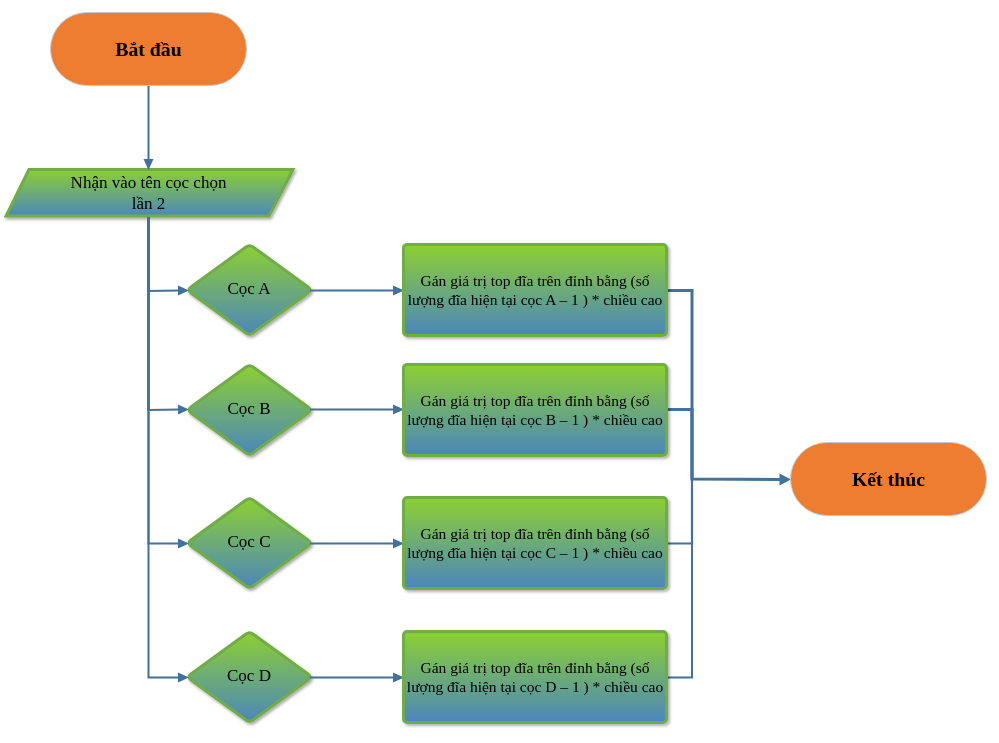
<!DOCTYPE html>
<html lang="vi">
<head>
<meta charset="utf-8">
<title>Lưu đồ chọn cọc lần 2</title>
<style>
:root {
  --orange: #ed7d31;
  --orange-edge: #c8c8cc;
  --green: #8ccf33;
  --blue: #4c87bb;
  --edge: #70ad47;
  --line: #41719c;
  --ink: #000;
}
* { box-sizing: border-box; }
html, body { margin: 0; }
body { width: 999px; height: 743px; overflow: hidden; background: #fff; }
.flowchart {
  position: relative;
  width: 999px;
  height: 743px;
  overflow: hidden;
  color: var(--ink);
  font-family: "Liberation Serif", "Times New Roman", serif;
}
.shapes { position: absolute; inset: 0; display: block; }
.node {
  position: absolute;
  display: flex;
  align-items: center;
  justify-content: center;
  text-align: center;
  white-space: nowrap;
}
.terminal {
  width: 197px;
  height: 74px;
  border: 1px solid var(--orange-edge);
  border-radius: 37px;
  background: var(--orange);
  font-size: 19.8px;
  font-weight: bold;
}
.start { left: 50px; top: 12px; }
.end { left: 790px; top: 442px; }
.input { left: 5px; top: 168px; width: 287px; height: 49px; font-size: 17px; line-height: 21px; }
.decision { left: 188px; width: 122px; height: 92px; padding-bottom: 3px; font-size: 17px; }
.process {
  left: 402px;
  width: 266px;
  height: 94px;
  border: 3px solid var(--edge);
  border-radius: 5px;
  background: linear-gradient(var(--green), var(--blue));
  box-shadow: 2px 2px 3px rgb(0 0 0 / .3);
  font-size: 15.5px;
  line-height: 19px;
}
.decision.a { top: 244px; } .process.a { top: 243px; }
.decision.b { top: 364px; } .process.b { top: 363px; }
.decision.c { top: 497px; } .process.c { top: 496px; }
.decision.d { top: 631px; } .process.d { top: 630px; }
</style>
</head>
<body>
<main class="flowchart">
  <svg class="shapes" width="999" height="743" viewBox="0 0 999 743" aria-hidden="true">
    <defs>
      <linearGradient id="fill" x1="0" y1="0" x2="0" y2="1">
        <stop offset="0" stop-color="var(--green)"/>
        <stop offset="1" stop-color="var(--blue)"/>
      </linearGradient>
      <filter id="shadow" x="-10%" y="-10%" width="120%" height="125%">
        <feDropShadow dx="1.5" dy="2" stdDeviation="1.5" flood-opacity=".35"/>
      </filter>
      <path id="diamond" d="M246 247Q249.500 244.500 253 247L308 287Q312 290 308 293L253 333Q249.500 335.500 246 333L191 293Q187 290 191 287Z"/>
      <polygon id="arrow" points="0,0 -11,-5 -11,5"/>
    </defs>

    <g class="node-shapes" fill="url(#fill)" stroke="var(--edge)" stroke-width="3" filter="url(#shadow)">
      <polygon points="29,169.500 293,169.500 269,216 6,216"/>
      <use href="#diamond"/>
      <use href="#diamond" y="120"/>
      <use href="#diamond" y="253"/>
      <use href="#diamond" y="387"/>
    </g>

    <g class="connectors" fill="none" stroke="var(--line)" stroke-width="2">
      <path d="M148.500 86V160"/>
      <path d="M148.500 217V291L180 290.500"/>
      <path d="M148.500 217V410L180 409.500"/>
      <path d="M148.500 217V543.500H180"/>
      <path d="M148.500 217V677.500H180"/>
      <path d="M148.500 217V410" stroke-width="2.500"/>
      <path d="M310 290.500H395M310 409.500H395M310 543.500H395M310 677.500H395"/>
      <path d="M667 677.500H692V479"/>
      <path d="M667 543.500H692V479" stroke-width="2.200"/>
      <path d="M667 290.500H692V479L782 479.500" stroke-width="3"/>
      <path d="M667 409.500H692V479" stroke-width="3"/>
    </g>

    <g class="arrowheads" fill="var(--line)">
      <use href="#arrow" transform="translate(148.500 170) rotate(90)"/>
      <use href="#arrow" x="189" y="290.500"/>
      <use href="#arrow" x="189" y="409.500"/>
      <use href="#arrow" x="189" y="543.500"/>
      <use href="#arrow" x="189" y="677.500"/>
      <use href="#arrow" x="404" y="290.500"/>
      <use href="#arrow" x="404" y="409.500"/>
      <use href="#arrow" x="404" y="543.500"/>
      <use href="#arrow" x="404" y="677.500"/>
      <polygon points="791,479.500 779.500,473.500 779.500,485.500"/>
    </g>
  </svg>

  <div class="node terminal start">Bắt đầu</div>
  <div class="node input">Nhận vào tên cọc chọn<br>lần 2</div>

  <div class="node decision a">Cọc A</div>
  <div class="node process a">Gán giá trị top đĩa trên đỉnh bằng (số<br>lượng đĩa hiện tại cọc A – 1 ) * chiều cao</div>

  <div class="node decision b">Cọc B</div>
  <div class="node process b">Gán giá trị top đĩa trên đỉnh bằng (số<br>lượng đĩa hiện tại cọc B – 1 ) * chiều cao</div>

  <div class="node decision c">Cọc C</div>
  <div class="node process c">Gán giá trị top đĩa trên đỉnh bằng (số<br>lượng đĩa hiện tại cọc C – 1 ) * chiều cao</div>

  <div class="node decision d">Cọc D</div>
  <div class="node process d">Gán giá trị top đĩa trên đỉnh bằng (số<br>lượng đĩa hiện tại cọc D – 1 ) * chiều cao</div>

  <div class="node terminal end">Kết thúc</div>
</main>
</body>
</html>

==

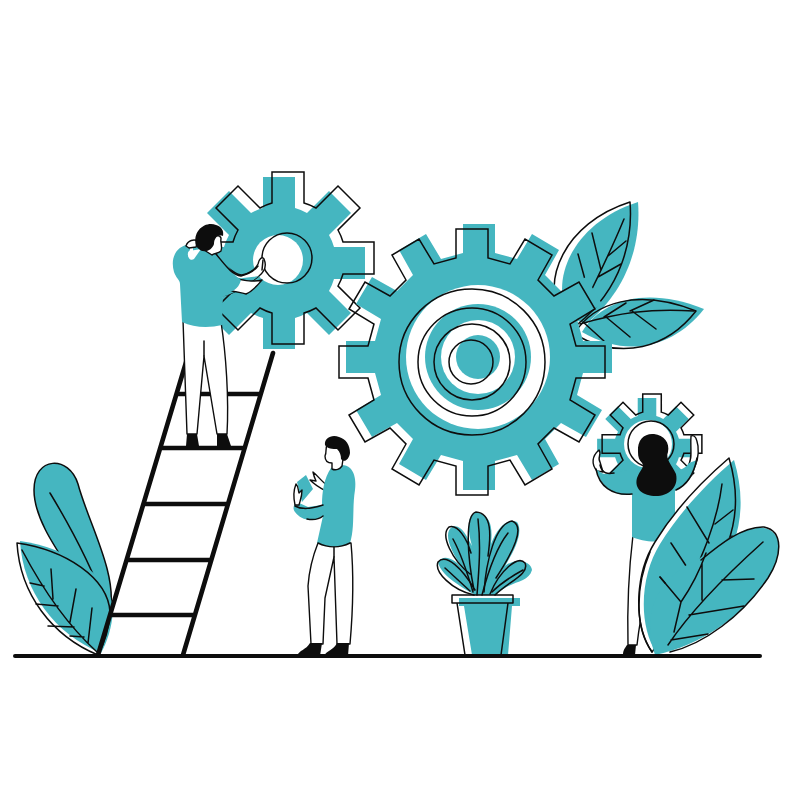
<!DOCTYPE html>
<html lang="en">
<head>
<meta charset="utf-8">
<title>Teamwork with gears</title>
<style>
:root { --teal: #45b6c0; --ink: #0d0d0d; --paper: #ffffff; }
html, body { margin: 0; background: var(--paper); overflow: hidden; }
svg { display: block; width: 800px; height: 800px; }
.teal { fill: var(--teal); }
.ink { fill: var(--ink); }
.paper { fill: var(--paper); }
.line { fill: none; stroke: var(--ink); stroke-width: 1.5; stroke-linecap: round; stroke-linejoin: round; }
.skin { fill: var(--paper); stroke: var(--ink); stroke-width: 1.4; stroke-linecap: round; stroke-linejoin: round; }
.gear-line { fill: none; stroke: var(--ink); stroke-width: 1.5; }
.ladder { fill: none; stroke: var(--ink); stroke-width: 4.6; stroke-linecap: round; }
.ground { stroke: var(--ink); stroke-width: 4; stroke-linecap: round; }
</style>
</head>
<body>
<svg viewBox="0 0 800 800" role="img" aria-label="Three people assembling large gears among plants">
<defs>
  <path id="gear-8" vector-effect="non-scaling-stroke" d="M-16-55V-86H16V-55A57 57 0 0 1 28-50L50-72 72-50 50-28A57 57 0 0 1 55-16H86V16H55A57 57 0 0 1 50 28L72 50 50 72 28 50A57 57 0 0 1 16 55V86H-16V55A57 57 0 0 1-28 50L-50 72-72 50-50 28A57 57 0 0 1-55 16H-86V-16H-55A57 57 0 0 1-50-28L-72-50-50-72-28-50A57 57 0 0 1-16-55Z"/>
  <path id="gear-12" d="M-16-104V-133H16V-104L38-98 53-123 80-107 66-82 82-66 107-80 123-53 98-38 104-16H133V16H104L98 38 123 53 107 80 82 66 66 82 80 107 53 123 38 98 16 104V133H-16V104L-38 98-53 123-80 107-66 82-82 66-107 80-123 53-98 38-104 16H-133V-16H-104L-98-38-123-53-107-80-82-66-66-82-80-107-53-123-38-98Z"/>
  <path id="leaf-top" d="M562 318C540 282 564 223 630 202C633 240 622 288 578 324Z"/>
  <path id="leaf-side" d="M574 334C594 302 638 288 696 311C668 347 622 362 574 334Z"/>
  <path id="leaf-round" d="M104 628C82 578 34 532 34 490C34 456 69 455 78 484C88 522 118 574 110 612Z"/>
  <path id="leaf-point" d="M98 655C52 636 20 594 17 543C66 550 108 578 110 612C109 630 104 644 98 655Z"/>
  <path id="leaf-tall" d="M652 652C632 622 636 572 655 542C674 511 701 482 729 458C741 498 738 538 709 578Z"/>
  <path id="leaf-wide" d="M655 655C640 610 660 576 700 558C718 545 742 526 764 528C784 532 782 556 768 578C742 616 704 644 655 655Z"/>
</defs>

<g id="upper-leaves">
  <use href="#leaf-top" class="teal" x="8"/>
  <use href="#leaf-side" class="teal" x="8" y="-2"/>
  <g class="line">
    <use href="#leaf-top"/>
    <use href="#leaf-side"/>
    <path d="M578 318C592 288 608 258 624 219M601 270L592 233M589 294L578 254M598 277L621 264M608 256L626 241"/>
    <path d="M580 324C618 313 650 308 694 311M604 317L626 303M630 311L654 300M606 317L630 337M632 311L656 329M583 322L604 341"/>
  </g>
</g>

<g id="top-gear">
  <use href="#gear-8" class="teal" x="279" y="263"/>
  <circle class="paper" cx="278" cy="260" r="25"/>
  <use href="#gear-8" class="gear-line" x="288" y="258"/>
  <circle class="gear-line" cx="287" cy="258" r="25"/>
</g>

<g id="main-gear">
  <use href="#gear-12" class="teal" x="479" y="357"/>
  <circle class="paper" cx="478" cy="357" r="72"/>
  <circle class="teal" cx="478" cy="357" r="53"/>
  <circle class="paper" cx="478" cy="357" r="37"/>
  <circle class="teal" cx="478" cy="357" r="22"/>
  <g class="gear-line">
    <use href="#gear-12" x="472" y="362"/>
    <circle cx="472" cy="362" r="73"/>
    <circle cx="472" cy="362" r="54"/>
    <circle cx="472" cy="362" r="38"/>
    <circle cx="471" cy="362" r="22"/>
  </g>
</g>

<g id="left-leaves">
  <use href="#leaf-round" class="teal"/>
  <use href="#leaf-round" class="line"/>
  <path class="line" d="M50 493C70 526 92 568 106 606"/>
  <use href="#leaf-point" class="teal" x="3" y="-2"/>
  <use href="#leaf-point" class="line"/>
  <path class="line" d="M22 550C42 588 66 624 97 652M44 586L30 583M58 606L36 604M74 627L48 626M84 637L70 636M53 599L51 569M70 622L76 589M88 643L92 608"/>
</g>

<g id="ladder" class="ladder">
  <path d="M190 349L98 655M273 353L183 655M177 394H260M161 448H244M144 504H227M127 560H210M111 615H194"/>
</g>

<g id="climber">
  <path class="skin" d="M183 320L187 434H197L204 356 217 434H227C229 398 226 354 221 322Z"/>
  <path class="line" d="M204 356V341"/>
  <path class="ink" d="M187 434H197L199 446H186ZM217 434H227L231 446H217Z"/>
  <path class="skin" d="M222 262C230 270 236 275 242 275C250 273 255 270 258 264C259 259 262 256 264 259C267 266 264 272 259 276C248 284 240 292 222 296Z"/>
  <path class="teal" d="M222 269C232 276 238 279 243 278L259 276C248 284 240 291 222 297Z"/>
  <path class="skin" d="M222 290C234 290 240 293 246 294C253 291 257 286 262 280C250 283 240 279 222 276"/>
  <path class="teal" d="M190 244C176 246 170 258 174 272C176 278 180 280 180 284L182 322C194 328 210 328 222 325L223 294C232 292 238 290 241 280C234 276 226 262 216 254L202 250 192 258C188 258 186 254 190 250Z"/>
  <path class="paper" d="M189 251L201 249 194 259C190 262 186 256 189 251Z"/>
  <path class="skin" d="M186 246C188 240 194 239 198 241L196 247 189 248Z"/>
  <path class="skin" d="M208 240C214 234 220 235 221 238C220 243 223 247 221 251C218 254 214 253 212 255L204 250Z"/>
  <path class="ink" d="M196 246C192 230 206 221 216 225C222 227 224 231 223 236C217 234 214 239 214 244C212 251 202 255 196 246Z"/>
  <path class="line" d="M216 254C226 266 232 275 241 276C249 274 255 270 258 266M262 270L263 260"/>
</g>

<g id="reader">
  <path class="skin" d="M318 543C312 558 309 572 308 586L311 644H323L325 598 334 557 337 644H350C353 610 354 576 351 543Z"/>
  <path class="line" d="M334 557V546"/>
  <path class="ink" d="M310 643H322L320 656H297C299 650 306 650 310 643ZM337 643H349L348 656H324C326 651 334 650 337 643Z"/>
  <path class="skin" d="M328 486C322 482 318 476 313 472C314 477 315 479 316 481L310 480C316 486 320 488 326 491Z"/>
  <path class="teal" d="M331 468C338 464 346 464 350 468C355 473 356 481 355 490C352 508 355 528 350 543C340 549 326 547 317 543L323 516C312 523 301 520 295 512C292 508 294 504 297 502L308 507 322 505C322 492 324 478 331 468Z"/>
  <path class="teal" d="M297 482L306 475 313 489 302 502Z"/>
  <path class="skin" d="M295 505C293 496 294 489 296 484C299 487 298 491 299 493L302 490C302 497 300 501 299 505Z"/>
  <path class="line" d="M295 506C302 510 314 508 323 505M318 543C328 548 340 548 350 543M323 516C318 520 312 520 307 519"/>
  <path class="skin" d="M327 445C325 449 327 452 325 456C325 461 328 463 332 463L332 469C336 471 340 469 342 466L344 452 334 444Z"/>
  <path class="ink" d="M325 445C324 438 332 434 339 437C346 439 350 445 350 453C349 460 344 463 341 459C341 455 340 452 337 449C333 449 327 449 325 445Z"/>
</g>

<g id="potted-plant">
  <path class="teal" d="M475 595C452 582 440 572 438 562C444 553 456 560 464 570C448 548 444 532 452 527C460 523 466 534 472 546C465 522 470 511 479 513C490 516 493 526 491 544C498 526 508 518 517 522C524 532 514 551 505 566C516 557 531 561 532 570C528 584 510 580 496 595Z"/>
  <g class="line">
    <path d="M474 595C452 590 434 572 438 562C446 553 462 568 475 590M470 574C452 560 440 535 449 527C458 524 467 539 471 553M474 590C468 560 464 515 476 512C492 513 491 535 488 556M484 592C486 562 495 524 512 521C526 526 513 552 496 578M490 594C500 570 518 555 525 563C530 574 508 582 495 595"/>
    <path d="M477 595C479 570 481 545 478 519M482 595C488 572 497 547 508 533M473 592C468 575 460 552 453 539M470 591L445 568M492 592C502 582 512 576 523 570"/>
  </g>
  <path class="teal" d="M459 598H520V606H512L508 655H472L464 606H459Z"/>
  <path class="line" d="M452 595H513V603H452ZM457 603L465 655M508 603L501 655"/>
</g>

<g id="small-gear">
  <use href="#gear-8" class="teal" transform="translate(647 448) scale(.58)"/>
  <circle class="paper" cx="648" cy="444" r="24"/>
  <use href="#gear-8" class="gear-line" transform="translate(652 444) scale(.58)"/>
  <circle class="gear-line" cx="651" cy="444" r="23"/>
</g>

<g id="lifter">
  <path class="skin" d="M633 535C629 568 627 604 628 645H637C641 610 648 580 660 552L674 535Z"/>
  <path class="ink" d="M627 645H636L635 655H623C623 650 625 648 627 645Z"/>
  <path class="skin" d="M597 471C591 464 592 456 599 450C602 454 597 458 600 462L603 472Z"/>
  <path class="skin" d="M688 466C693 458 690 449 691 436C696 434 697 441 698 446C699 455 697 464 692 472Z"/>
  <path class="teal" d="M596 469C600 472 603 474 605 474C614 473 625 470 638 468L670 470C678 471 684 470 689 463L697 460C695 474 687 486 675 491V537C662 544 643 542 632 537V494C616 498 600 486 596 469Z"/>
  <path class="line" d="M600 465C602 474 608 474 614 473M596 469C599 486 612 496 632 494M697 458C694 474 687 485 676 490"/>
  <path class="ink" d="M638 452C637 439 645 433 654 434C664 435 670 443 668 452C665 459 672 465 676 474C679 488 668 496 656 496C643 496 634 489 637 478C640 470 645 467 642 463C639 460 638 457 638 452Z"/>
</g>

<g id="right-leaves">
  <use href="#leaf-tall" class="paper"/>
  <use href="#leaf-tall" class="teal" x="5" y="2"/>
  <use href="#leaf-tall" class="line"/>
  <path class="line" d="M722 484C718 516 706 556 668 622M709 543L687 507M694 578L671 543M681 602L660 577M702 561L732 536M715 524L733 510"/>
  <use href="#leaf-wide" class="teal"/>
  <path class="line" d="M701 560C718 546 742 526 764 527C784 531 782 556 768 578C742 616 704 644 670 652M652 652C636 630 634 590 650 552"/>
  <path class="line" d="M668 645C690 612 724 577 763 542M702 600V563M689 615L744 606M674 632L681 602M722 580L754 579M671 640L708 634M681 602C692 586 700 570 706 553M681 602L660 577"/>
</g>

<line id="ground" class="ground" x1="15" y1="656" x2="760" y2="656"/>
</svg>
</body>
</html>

◆ BRIEF: Reproduce exactly the lines of the records above from the one with "--line: #41719c;" to the one with "247Q249.500 244.500 253", both included, and leave out everything else.

◆ ANSWER TO THE PROBLEM:
  --line: #41719c;
  --ink: #000;
}
* { box-sizing: border-box; }
html, body { margin: 0; }
body { width: 999px; height: 743px; overflow: hidden; background: #fff; }
.flowchart {
  position: relative;
  width: 999px;
  height: 743px;
  overflow: hidden;
  color: var(--ink);
  font-family: "Liberation Serif", "Times New Roman", serif;
}
.shapes { position: absolute; inset: 0; display: block; }
.node {
  position: absolute;
  display: flex;
  align-items: center;
  justify-content: center;
  text-align: center;
  white-space: nowrap;
}
.terminal {
  width: 197px;
  height: 74px;
  border: 1px solid var(--orange-edge);
  border-radius: 37px;
  background: var(--orange);
  font-size: 19.8px;
  font-weight: bold;
}
.start { left: 50px; top: 12px; }
.end { left: 790px; top: 442px; }
.input { left: 5px; top: 168px; width: 287px; height: 49px; font-size: 17px; line-height: 21px; }
.decision { left: 188px; width: 122px; height: 92px; padding-bottom: 3px; font-size: 17px; }
.process {
  left: 402px;
  width: 266px;
  height: 94px;
  border: 3px solid var(--edge);
  border-radius: 5px;
  background: linear-gradient(var(--green), var(--blue));
  box-shadow: 2px 2px 3px rgb(0 0 0 / .3);
  font-size: 15.5px;
  line-height: 19px;
}
.decision.a { top: 244px; } .process.a { top: 243px; }
.decision.b { top: 364px; } .process.b { top: 363px; }
.decision.c { top: 497px; } .process.c { top: 496px; }
.decision.d { top: 631px; } .process.d { top: 630px; }
</style>
</head>
<body>
<main class="flowchart">
  <svg class="shapes" width="999" height="743" viewBox="0 0 999 743" aria-hidden="true">
    <defs>
      <linearGradient id="fill" x1="0" y1="0" x2="0" y2="1">
        <stop offset="0" stop-color="var(--green)"/>
        <stop offset="1" stop-color="var(--blue)"/>
      </linearGradient>
      <filter id="shadow" x="-10%" y="-10%" width="120%" height="125%">
        <feDropShadow dx="1.5" dy="2" stdDeviation="1.5" flood-opacity=".35"/>
      </filter>
      <path id="diamond" d="M246 247Q249.500 244.500 253 247L308 287Q312 290 308 293L253 333Q249.500 335.500 246 333L191 293Q187 290 191 287Z"/>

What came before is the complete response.